══ Data for processing ══

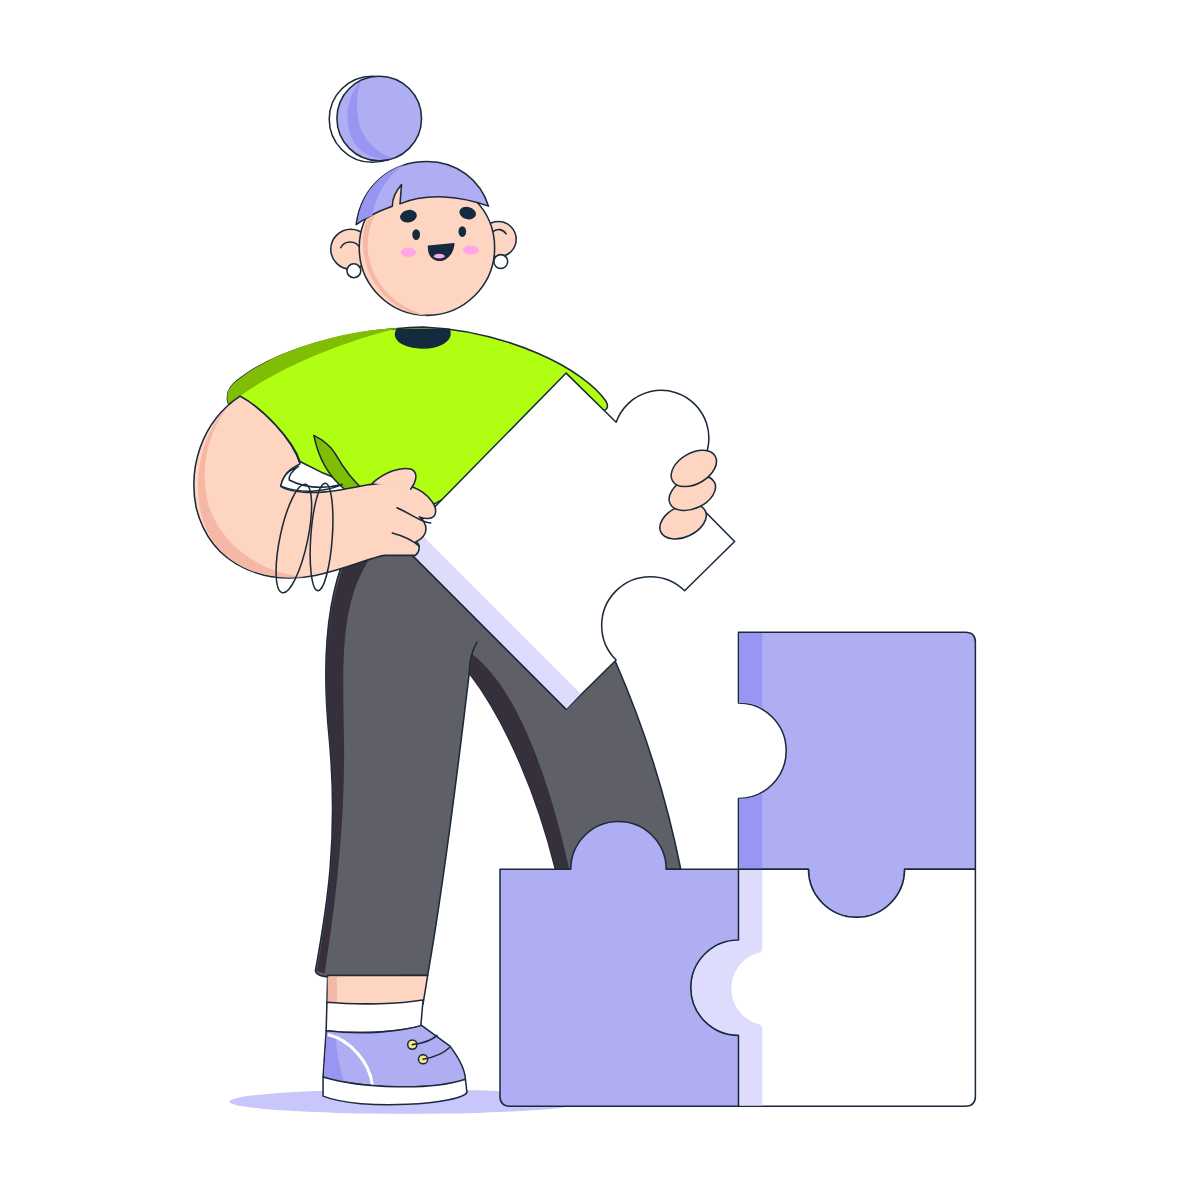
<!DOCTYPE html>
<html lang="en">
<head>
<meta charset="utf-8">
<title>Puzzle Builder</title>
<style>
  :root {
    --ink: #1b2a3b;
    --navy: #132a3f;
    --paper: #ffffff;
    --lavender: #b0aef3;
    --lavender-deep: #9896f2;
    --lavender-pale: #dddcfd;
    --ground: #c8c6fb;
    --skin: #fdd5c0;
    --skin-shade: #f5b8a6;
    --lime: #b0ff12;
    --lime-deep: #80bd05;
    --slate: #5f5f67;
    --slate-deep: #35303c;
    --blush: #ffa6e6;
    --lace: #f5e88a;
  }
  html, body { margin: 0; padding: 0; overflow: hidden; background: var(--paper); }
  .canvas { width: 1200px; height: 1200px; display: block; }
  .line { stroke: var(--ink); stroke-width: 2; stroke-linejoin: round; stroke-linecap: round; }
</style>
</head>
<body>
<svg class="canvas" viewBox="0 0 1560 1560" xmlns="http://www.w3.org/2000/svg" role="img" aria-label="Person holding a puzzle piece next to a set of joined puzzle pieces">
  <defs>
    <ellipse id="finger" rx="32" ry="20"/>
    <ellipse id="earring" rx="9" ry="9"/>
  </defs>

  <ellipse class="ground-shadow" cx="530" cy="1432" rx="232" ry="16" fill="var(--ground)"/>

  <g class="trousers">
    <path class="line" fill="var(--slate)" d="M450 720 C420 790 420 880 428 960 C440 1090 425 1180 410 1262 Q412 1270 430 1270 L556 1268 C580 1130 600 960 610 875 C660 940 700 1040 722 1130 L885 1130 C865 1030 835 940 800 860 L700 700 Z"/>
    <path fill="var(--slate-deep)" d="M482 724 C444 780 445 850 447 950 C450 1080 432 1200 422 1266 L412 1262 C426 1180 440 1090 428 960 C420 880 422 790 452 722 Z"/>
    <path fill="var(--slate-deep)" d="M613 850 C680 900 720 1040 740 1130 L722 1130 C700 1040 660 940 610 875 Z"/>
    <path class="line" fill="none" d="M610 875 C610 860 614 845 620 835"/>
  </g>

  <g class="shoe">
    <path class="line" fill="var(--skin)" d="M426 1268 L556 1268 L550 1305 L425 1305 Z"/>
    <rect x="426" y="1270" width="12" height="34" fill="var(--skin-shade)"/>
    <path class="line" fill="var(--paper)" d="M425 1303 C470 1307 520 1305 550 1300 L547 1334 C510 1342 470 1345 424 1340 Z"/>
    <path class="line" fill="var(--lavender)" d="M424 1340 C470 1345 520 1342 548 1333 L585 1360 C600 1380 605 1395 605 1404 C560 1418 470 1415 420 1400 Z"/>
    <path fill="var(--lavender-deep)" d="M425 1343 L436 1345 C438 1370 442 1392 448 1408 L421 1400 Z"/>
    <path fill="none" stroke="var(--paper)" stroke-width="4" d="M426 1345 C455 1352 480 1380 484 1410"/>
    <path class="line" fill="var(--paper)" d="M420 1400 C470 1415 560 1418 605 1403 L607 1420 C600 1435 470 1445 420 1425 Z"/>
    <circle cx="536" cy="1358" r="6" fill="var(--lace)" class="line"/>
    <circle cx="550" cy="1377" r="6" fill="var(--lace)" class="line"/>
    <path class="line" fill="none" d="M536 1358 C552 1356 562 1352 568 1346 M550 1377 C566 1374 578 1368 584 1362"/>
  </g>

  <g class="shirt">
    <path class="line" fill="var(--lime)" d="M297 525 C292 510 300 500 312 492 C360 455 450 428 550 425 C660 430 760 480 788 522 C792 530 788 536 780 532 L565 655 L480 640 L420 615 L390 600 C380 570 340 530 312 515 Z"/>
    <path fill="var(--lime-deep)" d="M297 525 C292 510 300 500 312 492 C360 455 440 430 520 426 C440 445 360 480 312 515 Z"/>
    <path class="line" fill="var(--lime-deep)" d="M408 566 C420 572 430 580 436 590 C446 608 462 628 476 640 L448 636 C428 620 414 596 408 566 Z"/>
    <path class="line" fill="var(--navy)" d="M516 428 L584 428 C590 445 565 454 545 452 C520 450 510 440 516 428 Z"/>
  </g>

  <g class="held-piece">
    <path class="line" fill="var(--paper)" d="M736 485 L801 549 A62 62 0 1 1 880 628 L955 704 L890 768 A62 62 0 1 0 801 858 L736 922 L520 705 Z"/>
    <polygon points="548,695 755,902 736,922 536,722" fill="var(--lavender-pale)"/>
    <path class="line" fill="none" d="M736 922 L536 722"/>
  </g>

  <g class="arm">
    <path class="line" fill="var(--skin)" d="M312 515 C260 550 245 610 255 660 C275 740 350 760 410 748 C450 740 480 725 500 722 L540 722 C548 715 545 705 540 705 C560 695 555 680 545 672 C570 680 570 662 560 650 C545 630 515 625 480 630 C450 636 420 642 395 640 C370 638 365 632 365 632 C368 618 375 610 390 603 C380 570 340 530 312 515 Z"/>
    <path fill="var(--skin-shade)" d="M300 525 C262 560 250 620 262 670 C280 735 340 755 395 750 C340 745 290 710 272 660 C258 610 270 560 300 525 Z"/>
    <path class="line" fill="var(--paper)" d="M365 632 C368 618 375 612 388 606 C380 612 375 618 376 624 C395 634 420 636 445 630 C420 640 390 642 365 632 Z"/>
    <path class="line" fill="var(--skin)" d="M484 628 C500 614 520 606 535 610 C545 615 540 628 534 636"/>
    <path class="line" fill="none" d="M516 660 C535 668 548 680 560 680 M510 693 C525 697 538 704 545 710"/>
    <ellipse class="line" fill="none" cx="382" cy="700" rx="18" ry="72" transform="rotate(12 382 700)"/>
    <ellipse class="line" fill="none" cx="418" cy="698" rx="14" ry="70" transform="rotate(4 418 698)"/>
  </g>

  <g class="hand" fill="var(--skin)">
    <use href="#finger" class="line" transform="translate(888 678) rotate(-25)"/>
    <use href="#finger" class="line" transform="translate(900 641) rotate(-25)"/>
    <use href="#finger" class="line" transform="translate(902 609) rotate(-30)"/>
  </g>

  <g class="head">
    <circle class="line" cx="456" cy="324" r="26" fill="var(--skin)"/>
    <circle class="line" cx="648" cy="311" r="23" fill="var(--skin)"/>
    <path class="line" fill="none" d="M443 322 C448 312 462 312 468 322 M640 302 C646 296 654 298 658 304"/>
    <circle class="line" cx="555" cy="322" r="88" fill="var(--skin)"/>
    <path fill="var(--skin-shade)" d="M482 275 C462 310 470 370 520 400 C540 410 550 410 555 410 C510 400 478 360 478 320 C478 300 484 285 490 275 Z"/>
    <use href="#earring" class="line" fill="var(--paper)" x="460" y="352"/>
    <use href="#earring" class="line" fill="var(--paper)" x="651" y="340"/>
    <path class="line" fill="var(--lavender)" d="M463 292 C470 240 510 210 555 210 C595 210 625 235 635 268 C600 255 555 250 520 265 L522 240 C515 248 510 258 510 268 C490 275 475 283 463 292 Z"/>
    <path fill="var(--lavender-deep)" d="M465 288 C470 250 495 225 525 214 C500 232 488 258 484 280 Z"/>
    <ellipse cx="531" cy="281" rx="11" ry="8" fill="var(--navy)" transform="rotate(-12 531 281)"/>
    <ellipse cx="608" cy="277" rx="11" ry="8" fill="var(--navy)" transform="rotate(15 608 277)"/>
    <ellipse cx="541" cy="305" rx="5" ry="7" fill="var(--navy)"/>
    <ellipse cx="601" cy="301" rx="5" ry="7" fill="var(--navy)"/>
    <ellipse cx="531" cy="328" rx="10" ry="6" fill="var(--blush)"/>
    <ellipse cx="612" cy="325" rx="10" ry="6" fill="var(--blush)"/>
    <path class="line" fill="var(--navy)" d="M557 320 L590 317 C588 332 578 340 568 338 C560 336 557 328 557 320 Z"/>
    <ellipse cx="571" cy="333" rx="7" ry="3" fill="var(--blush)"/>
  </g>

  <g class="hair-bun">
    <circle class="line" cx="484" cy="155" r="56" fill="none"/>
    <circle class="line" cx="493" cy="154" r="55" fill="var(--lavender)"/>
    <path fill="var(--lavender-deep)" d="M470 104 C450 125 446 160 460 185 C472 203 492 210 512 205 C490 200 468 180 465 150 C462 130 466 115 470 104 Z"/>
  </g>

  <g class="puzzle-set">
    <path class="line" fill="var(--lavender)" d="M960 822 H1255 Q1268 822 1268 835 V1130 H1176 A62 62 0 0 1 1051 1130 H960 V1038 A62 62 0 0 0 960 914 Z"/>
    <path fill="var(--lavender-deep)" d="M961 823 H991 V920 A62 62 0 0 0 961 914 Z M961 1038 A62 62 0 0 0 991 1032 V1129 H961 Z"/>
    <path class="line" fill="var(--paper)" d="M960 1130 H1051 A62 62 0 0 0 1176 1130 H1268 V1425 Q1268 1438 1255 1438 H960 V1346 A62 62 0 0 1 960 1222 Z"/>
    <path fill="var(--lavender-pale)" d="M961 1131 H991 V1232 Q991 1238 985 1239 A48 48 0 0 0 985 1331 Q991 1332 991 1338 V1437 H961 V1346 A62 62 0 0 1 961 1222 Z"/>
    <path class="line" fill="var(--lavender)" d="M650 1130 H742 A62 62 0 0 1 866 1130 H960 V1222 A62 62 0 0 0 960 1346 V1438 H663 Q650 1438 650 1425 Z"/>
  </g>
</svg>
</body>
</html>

═══

* **Exercise**:
Print exactly the lines from the first line of the records above through the line containing "--slate: #5f5f67;", leaving out the pictures.

* **Completed task**:
<!DOCTYPE html>
<html lang="en">
<head>
<meta charset="utf-8">
<title>Puzzle Builder</title>
<style>
  :root {
    --ink: #1b2a3b;
    --navy: #132a3f;
    --paper: #ffffff;
    --lavender: #b0aef3;
    --lavender-deep: #9896f2;
    --lavender-pale: #dddcfd;
    --ground: #c8c6fb;
    --skin: #fdd5c0;
    --skin-shade: #f5b8a6;
    --lime: #b0ff12;
    --lime-deep: #80bd05;
    --slate: #5f5f67;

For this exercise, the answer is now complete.